Report each line of the data that contains the string "ballot".

━━━━━ Records for this task ━━━━━

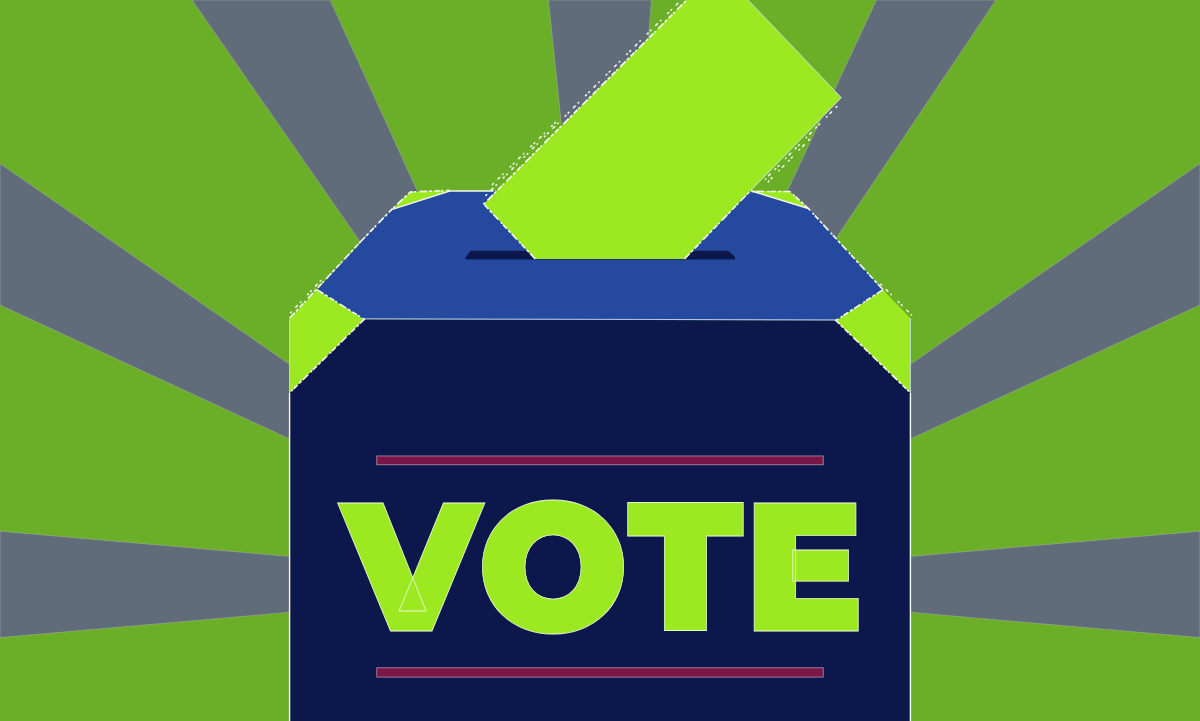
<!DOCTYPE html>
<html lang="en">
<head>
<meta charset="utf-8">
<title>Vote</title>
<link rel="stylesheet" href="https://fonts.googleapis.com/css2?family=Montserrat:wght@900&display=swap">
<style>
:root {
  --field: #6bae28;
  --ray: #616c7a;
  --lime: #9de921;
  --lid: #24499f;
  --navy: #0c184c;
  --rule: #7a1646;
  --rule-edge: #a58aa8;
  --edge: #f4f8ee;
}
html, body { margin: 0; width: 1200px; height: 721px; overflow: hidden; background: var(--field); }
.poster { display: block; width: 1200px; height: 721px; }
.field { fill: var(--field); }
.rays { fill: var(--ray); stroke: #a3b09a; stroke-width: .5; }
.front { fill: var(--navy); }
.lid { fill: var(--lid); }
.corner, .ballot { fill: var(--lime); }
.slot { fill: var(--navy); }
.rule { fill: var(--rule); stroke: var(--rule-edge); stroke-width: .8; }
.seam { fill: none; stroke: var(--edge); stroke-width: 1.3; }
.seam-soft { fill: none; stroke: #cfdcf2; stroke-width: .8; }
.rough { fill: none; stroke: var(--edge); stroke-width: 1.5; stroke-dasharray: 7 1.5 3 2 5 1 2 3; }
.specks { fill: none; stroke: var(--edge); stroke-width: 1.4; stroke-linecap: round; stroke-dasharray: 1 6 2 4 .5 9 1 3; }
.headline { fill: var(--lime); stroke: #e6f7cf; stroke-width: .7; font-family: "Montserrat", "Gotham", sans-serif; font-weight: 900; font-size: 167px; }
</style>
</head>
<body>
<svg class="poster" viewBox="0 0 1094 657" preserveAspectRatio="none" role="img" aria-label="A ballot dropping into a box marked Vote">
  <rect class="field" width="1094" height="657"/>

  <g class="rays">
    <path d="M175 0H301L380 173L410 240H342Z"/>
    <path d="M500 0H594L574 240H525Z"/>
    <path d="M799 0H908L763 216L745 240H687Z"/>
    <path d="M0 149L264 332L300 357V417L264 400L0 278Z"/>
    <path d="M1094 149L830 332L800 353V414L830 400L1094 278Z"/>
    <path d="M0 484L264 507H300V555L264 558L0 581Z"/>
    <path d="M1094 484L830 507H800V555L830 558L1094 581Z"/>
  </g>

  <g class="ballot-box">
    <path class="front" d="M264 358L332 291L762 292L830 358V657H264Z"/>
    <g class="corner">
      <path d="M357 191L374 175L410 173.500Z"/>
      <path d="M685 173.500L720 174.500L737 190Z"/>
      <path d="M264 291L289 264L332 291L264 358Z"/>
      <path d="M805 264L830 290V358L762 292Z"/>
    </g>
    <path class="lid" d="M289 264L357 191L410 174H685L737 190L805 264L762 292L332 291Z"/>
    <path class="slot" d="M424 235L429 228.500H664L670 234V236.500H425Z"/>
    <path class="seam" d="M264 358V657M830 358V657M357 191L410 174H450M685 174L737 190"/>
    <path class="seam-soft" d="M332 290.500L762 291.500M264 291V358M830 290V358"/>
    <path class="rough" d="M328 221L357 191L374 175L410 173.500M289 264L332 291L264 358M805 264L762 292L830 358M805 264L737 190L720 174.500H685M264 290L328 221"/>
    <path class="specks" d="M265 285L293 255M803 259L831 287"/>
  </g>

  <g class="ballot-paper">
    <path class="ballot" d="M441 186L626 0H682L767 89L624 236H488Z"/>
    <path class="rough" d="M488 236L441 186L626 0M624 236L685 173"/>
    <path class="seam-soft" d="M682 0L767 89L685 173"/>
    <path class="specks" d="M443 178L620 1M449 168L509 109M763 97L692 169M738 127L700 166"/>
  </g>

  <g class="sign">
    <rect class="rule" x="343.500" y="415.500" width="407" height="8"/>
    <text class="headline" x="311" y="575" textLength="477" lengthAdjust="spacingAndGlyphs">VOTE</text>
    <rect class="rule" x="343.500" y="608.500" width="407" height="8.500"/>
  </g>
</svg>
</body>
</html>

━━━━━

• _Problem solution_
.corner, .ballot { fill: var(--lime); }
<svg class="poster" viewBox="0 0 1094 657" preserveAspectRatio="none" role="img" aria-label="A ballot dropping into a box marked Vote">
  <g class="ballot-box">
  <g class="ballot-paper">
    <path class="ballot" d="M441 186L626 0H682L767 89L624 236H488Z"/>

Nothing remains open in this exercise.